§ Work item
Copy out each line containing "opacity" from the entries below.
──────── Supplied data ────────
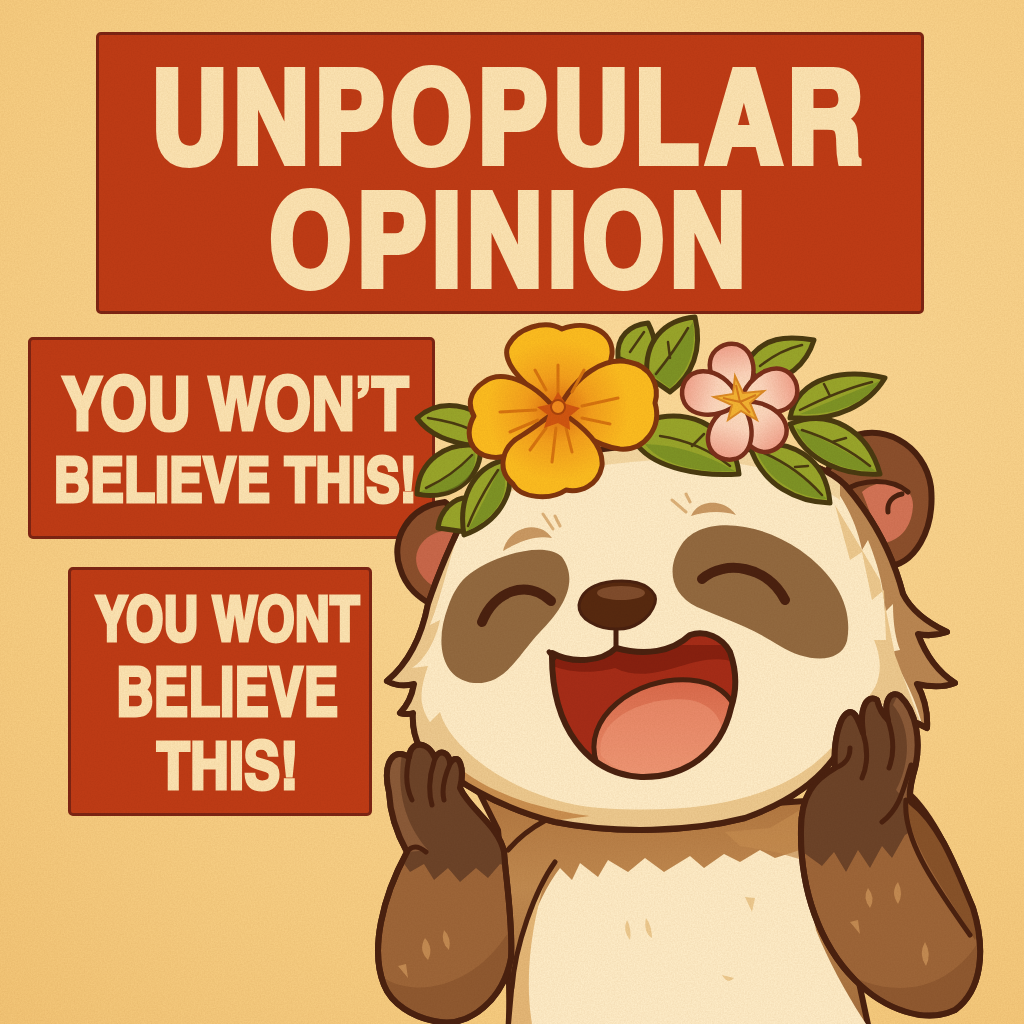
<!DOCTYPE html>
<html lang="en">
<head>
<meta charset="utf-8">
<title>Unpopular Opinion</title>
<style>
:root {
  --sand: #f6cd82;
  --sand-light: #fbdb9c;
  --red: #be3b15;
  --red-edge: #7c2413;
  --cream: #fbe3b2;
  --fur: #fdebc6;
  --fur-shade: #ecc98f;
  --fur-brown: #b98652;
  --arm: #9d6538;
  --paw: #6c4328;
  --patch: #92693f;
  --ink: #4a210f;
  --leaf: #98a52a;
  --leaf-dark: #6f8a22;
  --leaf-edge: #4a3a10;
}
* { box-sizing: border-box; margin: 0; }
html, body { width: 1024px; height: 1024px; overflow: hidden; }
.poster {
  position: relative;
  width: 1024px;
  height: 1024px;
  overflow: hidden;
  background: radial-gradient(circle at 58% 35%, var(--sand-light), var(--sand) 70%, #f2c475);
  font-family: "TeX Gyre Heros Cn", "Liberation Sans", sans-serif;
  font-weight: 700;
  color: var(--cream);
}
.panel {
  position: absolute;
  display: flex;
  flex-direction: column;
  align-items: center;
  background: var(--red);
  border: 3px solid var(--red-edge);
  border-radius: 5px;
}
.panel-title { left: 96px; top: 32px; width: 828px; height: 282px; padding-top: 34px; gap: 29px; }
.panel-tease { left: 28px; top: 337px; width: 407px; height: 202px; padding: 36px 0 0 8px; gap: 26px; }
.panel-repeat { left: 68px; top: 567px; width: 304px; height: 249px; padding: 25px 0 0 15px; gap: 25px; }
.line {
  display: block;
  font-size: var(--size);
  line-height: 0;
  white-space: nowrap;
  letter-spacing: var(--track, 0);
  transform: scaleX(var(--squeeze, 1));
  -webkit-text-stroke: 3px var(--cream);
}
.line::before { content: ""; display: inline-block; height: 0.73em; }
.panel-title .line { --size: 129px; --track: 5px; -webkit-text-stroke-width: 6px; font-weight: 700; }
.panel-title, .panel-tease, .panel-repeat { font-size: 16px; }
.tease-top { --size: 74px; }
.tease-bottom { --size: 63px; --squeeze: 0.98; }
.repeat-top { --size: 63px; --squeeze: 0.94; }
.repeat-middle { --size: 68px; --squeeze: 0.93; }
.repeat-bottom { --size: 66px; }
.drawing { position: absolute; inset: 0; width: 1024px; height: 1024px; }
.outline { stroke: var(--ink); stroke-width: 6; stroke-linejoin: round; stroke-linecap: round; }
.stroke { fill: none; stroke: var(--ink); stroke-width: 5; stroke-linecap: round; stroke-linejoin: round; }
.leaves { fill: var(--leaf); stroke: var(--leaf-edge); stroke-width: 5; stroke-linejoin: round; }
.veins { fill: none; stroke: var(--leaf-edge); stroke-width: 2.5; stroke-linecap: round; }
.grain { mix-blend-mode: multiply; opacity: 0.13; pointer-events: none; }
</style>
</head>
<body>
<main class="poster">
  <h1 class="panel panel-title">
    <span class="line">UNPOPULAR</span>
    <span class="line">OPINION</span>
  </h1>
  <p class="panel panel-tease">
    <span class="line tease-top">YOU WON’T</span>
    <span class="line tease-bottom">BELIEVE THIS!</span>
  </p>
  <p class="panel panel-repeat">
    <span class="line repeat-top">YOU WONT</span>
    <span class="line repeat-middle">BELIEVE</span>
    <span class="line repeat-bottom">THIS!</span>
  </p>

  <svg class="drawing" viewBox="0 0 1024 1024" role="img" aria-label="Laughing panda with a flower crown, paws on its cheeks">
    <defs>
      <radialGradient id="yellow-petal" gradientUnits="userSpaceOnUse" cx="558" cy="410" r="95">
        <stop offset="0" stop-color="#dd6d12"/>
        <stop offset=".35" stop-color="#f3a01c"/>
        <stop offset=".75" stop-color="#fbbc1f"/>
      </radialGradient>
      <linearGradient id="pink-petal" x1="0" y1="0" x2="0" y2="1">
        <stop offset="0" stop-color="#f0a08a"/>
        <stop offset=".55" stop-color="#fbd3bb"/>
        <stop offset="1" stop-color="#fce3c4"/>
      </linearGradient>
      <linearGradient id="chest" x1="0" y1="0" x2="0" y2="1">
        <stop offset="0" stop-color="#b0753f"/>
        <stop offset=".4" stop-color="#c08a50"/>
        <stop offset="1" stop-color="#a06a3a"/>
      </linearGradient>
      <linearGradient id="tongue" x1="0" y1="0" x2="0" y2="1">
        <stop offset="0" stop-color="#d9694b"/>
        <stop offset="1" stop-color="#ee9672"/>
      </linearGradient>
      <path id="petal" d="M0 0C-26-16-32-54-4-59C26-62 30-20 0 0Z"/>
      <clipPath id="head-clip"><use href="#head-shape"/></clipPath>
      <clipPath id="left-arm-clip"><use href="#left-arm-shape"/></clipPath>
      <clipPath id="right-arm-clip"><use href="#right-arm-shape"/></clipPath>
      <clipPath id="mouth-clip"><use href="#mouth-shape"/></clipPath>
      <path id="head-shape" d="M470 505C450 545 436 580 428 604C422 635 410 662 387 681C396 686 406 686 414 684C412 696 407 706 400 713Q407 715 413 713C412 727 415 738 420 748C450 780 500 808 555 822C615 834 690 832 745 818C790 802 820 780 838 752L915 722L927 728C928 711 924 697 917 684C930 687 945 687 955 683C938 672 926 656 918 634Q932 637 947 632C926 622 911 610 903 594C892 552 872 516 845 485C790 430 540 425 470 505Z"/>
      <path id="mouth-shape" d="M552 653C572 664 602 662 616 648C645 656 672 652 690 635C705 630 722 637 730 652C737 672 737 690 731 708C721 752 686 778 641 777C588 774 551 728 552 653Z"/>
      <path id="left-arm-shape" d="M389 792C382 762 394 747 409 757C411 740 428 741 435 758C440 748 449 753 450 763C459 751 465 768 460 788C470 810 499 826 504 852C506 880 513 922 511 958C503 1000 470 1026 440 1022C412 1018 391 1003 384 985C370 950 382 898 407 852C397 834 390 812 389 792Z"/>
      <path id="right-arm-shape" d="M835 768C833 740 840 714 850 712C856 712 859 722 863 733C859 706 868 694 877 700Q880 712 888 720C883 700 891 690 900 696C917 712 921 742 915 768C911 782 908 794 911 802C940 824 956 868 973 908C986 950 982 990 955 1010C925 1024 885 1010 855 980C820 945 800 890 801 830C801 795 814 780 835 768Z"/>
    </defs>

    <g id="body">
      <path class="outline" fill="url(#chest)" d="M478 790C500 800 550 815 600 815L820 800L870 1034H508C512 990 505 900 498 830Z"/>
      <path d="M520 1030C508 985 528 910 560 868L572 880L580 863L598 877L608 860L628 872L645 858L664 872L690 856L704 868L724 854L740 862L760 850L775 858L800 850L816 930C830 965 850 1000 870 1030Z" fill="var(--fur)"/>
      <path d="M725 832L770 828L800 810L803 860L775 852L740 846Z" fill="#c68e51" opacity=".7"/>
      <path d="M545 880C520 925 506 975 510 1024H532C524 975 532 925 545 880Z" fill="#e4b777"/>
      <path class="stroke" d="M555 862C535 890 515 945 512 988M508 1030L512 985M508 850C520 836 533 827 546 820"/>
      <path d="M627 920Q622 930 630 940Q632 930 627 920ZM646 918Q643 932 652 938Q652 926 646 918ZM722 975Q728 985 734 978ZM745 897L752 912L755 898Z" fill="var(--fur-shade)"/>
    </g>

    <g id="ears">
      <path class="outline" fill="#8b4f2c" d="M445 502C408 506 390 540 400 568C406 588 419 598 434 606L490 540Z"/>
      <path d="M452 530C425 530 408 552 420 573Q427 584 437 588L472 535Z" fill="#c8674a"/>
      <path class="stroke" d="M440 528C455 526 462 530 466 534"/>
      <path class="outline" fill="#8b4f2c" d="M845 440C880 420 925 444 931 487C935 530 915 566 884 567L822 480Z"/>
      <path d="M862 492C880 476 912 480 913 505C912 530 897 542 882 543Z" fill="#d27356"/>
      <path class="stroke" d="M842 492C862 478 892 478 908 492M902 494C892 496 887 503 888 512"/>
    </g>

    <g id="head">
      <use href="#head-shape" class="outline" fill="var(--fur)"/>
      <g clip-path="url(#head-clip)">
        <path d="M820 470C848 500 858 530 862 550L868 540C880 570 884 590 885 612L893 604C893 625 896 640 900 650L890 652C905 680 915 695 925 735H970V600L860 450Z" fill="var(--fur-brown)"/>
        <path d="M835 505L850 560L862 552L872 600L884 590L886 640L874 640C885 665 880 690 862 702L882 705L925 735L895 655L880 580Z" fill="var(--fur-shade)"/>
        <path d="M466 515C450 550 444 590 430 625L440 620C436 640 425 660 412 668L428 666C420 690 418 704 430 722L440 712C450 750 520 802 600 808C700 815 790 800 838 740V850H380V600Z" fill="var(--fur-shade)"/>
        <path d="M480 510C560 450 760 440 840 500V440H470Z" fill="#f3d7a2"/>
        <path d="M462 770C500 800 560 812 590 816L560 820L580 840H450Z" fill="#c98f50"/>
      </g>
      <use href="#head-shape" class="outline" fill="none"/>
    </g>

    <g id="face">
      <path d="M466 577C490 556 545 540 562 557C580 582 562 610 540 632C518 655 506 685 474 683C440 679 435 641 448 607C452 595 458 584 466 577Z" fill="var(--patch)"/>
      <path d="M680 547C698 515 757 520 800 550C838 577 853 609 847 641C840 665 806 662 780 646C747 625 722 618 697 607C670 594 667 568 680 547Z" fill="var(--patch)"/>
      <g class="stroke" stroke-width="9" style="stroke-width:10">
        <path d="M482 622C494 592 526 578 551 601"/>
        <path d="M702 579C725 559 768 566 785 600"/>
      </g>
      <path d="M503 551C508 528 538 518 552 538C535 535 520 541 503 551ZM691 516C698 499 724 498 736 515C720 510 705 512 691 516Z" fill="#c99963"/>
      <path d="M543 514L553 529M555 516L560 526M672 500L686 512M686 494L690 502" stroke="#dcb179" stroke-width="3" stroke-linecap="round"/>
      <path class="stroke" d="M616 624V648"/>
      <path d="M579 605C582 586 604 581 622 581C645 581 658 592 655 603C650 619 633 630 616 629C598 629 578 619 579 605Z" fill="#57290f" stroke="var(--ink)" stroke-width="3"/>
      <ellipse cx="621" cy="593" rx="24" ry="7" fill="#8d5836" opacity=".75"/>
      <use href="#mouth-shape" fill="#a52c17"/>
      <g clip-path="url(#mouth-clip)">
        <path d="M550 645H745V668C705 640 660 690 615 668C600 672 575 675 550 665Z" fill="#87200f"/>
        <path d="M597 764C580 718 636 676 690 680C718 682 730 696 738 712L700 790H620Z" fill="url(#tongue)" stroke="var(--ink)" stroke-width="5"/>
        <path d="M601 755C594 720 645 695 690 700C710 704 720 716 722 730C700 775 630 790 601 755Z" fill="#f09a78" opacity=".55"/>
      </g>
      <use href="#mouth-shape" class="outline" fill="none"/>
      <path class="stroke" d="M549 652L554 658"/>
    </g>

    <g id="flower-crown">
      <g class="leaves">
        <path d="M417 418C437 400 462 404 480 414L474 446C450 442 430 436 417 418Z"/>
        <path d="M438 528C440 510 455 496 470 498L466 532Z"/>
        <path d="M417 494C418 462 446 440 480 446C484 474 455 502 417 494Z"/>
        <path d="M464 535C458 500 472 468 504 460C520 488 500 522 464 535Z"/>
        <path d="M618 358C616 336 630 325 648 323C658 342 657 358 650 372Z"/>
        <path d="M647 376C644 342 663 320 695 317C703 350 692 376 670 392Z"/>
        <path d="M744 368C760 334 790 336 814 340C806 366 786 380 764 382Z"/>
        <path d="M790 418C798 374 848 369 885 378C868 406 836 420 800 418Z"/>
        <path d="M790 424C830 408 868 430 880 474C848 476 806 464 790 424Z"/>
        <path d="M750 446C790 438 826 456 830 503C798 502 762 486 750 446Z"/>
        <path d="M650 420C690 406 735 430 739 474C700 477 656 468 638 446Z"/>
      </g>
      <g fill="var(--leaf-dark)" opacity=".65">
        <path d="M420 492Q445 480 475 452C478 478 455 498 420 492ZM467 531Q480 510 501 465C513 490 498 518 467 531ZM652 375Q675 350 693 322C697 350 688 372 670 388ZM800 414Q845 395 880 381C866 402 836 416 800 414ZM796 428Q840 445 876 471C846 472 810 460 796 428ZM756 450Q798 470 827 499C800 498 768 482 756 450ZM645 444Q690 445 735 471C700 473 660 465 645 444Z"/>
      </g>
      <g class="veins">
        <path d="M428 418Q455 422 472 430M426 488Q452 476 472 455M468 526Q478 500 498 470M630 352L644 332M656 374Q675 350 688 328M760 366Q780 350 802 345M800 410Q840 390 872 382M802 430Q840 442 870 466M764 453Q798 468 822 495M660 436Q700 442 730 466M670 358L668 342M830 396L824 384M832 442L846 438M795 467L808 466M692 446L704 434"/>
      </g>
      <g fill="url(#yellow-petal)" stroke="#80350e" stroke-width="5" stroke-linejoin="round">
        <path d="M558 410C528 388 500 364 508 346C517 328 545 319 562 329C586 319 614 331 612 354C610 378 585 396 558 410Z"/>
        <path d="M556 410C530 378 500 370 484 382C468 392 468 406 474 416C464 434 470 454 491 457C518 461 536 434 556 410Z"/>
        <path d="M558 410C576 374 605 357 629 362C651 366 660 386 655 403C662 427 645 451 620 449C596 446 574 430 558 410Z"/>
        <path d="M558 410C586 428 604 446 602 466C598 486 580 493 566 490C550 501 520 498 513 484C496 470 502 446 521 436C537 426 546 418 558 410Z"/>
      </g>
      <g fill="none" stroke="#d6740f" stroke-width="3" stroke-linecap="round">
        <path d="M558 395V365M546 390L535 370M572 392L584 370M582 406L618 398M582 418L610 424M556 428L552 462M566 428L572 452M536 410L500 412M538 420L510 432M546 428L530 450"/>
      </g>
      <path d="M558 392L566 404L580 408L569 417L570 430L558 423L544 428L548 415L537 407L551 404Z" fill="#cf5510"/>
      <circle cx="558" cy="407" r="7" fill="#f08a1d" stroke="#a8430c" stroke-width="2"/>
      <g fill="url(#pink-petal)" stroke="#7a2f1b" stroke-width="4.5">
        <use href="#petal" transform="translate(740 402) rotate(-12)"/>
        <use href="#petal" transform="translate(740 402) rotate(73)"/>
        <use href="#petal" transform="translate(740 402) rotate(140)"/>
        <use href="#petal" transform="translate(740 402) rotate(198)"/>
        <use href="#petal" transform="translate(740 402) rotate(-74)"/>
      </g>
      <path d="M735 376L743 393L764 391L750 403L757 420L741 411L728 420L732 405L714 397L733 394Z" fill="#f2b333" stroke="#dc8a24" stroke-width="2"/>
      <path d="M740 402L736 385M740 402L756 395M740 402L750 413M740 402L723 398" stroke="#d47a1c" stroke-width="2"/>
    </g>

    <g id="left-arm">
      <use href="#left-arm-shape" class="outline" fill="var(--arm)"/>
      <g clip-path="url(#left-arm-clip)">
        <path d="M370 730H520V872L500 864L488 878L476 868L460 882L448 868L434 880L424 864L410 872L400 858Z" fill="var(--paw)"/>
        <path d="M388 800C382 770 390 752 402 754C396 790 405 825 428 850L408 852Z" fill="#8a5a38"/>
        <path d="M380 975C410 1000 480 990 515 920V1030H390Z" fill="#86522c" opacity=".6"/>
      </g>
      <use href="#left-arm-shape" class="outline" fill="none"/>
      <path class="stroke" d="M409 758C405 775 407 790 412 800M435 759C428 778 429 795 432 805M450 764C443 780 442 792 444 800M407 852Q414 842 426 852"/>
      <path d="M425 938Q418 950 428 960Q434 948 425 938ZM444 930Q440 942 449 950Q452 938 444 930ZM398 966L408 978L406 964Z" fill="#c28a52"/>
    </g>

    <g id="right-arm">
      <path class="outline" fill="#875229" d="M905 790C935 815 955 865 972 910C985 950 978 985 960 1000L890 900Z"/>
      <use href="#right-arm-shape" class="outline" fill="var(--arm)"/>
      <g clip-path="url(#right-arm-clip)">
        <path d="M790 680H930V820L905 835L892 858L882 846L870 868L858 850L846 872L834 852L822 866L800 850Z" fill="var(--paw)"/>
        <path d="M905 795C905 840 945 890 975 940L990 900L940 800Z" fill="#875229"/>
        <path d="M835 965C880 1000 950 1000 985 930V1030H850Z" fill="#86522c" opacity=".6"/>
        <path d="M900 690C920 715 922 745 915 768L905 800L896 790C912 760 910 725 893 705Z" fill="#8a5a38"/>
      </g>
      <use href="#right-arm-shape" class="outline" fill="none"/>
      <path class="stroke" d="M863 733C868 748 868 765 862 778M888 720C894 738 894 755 889 768M835 768C846 764 850 758 850 748M906 800C902 842 940 892 970 935M911 765C903 790 900 808 882 822"/>
      <path d="M868 888Q862 898 870 908Q876 898 868 888ZM898 882Q890 892 898 904Q904 894 898 882ZM925 942Q918 954 926 966Q932 954 925 942ZM850 922L860 934L858 920Z" fill="#c28a52"/>
    </g>
  </svg>

  <svg class="drawing grain" viewBox="0 0 1024 1024" aria-hidden="true">
    <filter id="paper-grain" x="0" y="0" width="100%" height="100%">
      <feTurbulence type="fractalNoise" baseFrequency=".7" numOctaves="2" seed="4"/>
      <feColorMatrix type="matrix" values="0 0 0 0 .5  0 0 0 0 .3  0 0 0 0 .1  1.6 0 0 0 -.4"/>
    </filter>
    <rect width="1024" height="1024" filter="url(#paper-grain)"/>
  </svg>
</main>
</body>
</html>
────────
§ Output for this exercise
.grain { mix-blend-mode: multiply; opacity: 0.13; pointer-events: none; }
      <path d="M725 832L770 828L800 810L803 860L775 852L740 846Z" fill="#c68e51" opacity=".7"/>
      <ellipse cx="621" cy="593" rx="24" ry="7" fill="#8d5836" opacity=".75"/>
        <path d="M601 755C594 720 645 695 690 700C710 704 720 716 722 730C700 775 630 790 601 755Z" fill="#f09a78" opacity=".55"/>
      <g fill="var(--leaf-dark)" opacity=".65">
        <path d="M380 975C410 1000 480 990 515 920V1030H390Z" fill="#86522c" opacity=".6"/>
        <path d="M835 965C880 1000 950 1000 985 930V1030H850Z" fill="#86522c" opacity=".6"/>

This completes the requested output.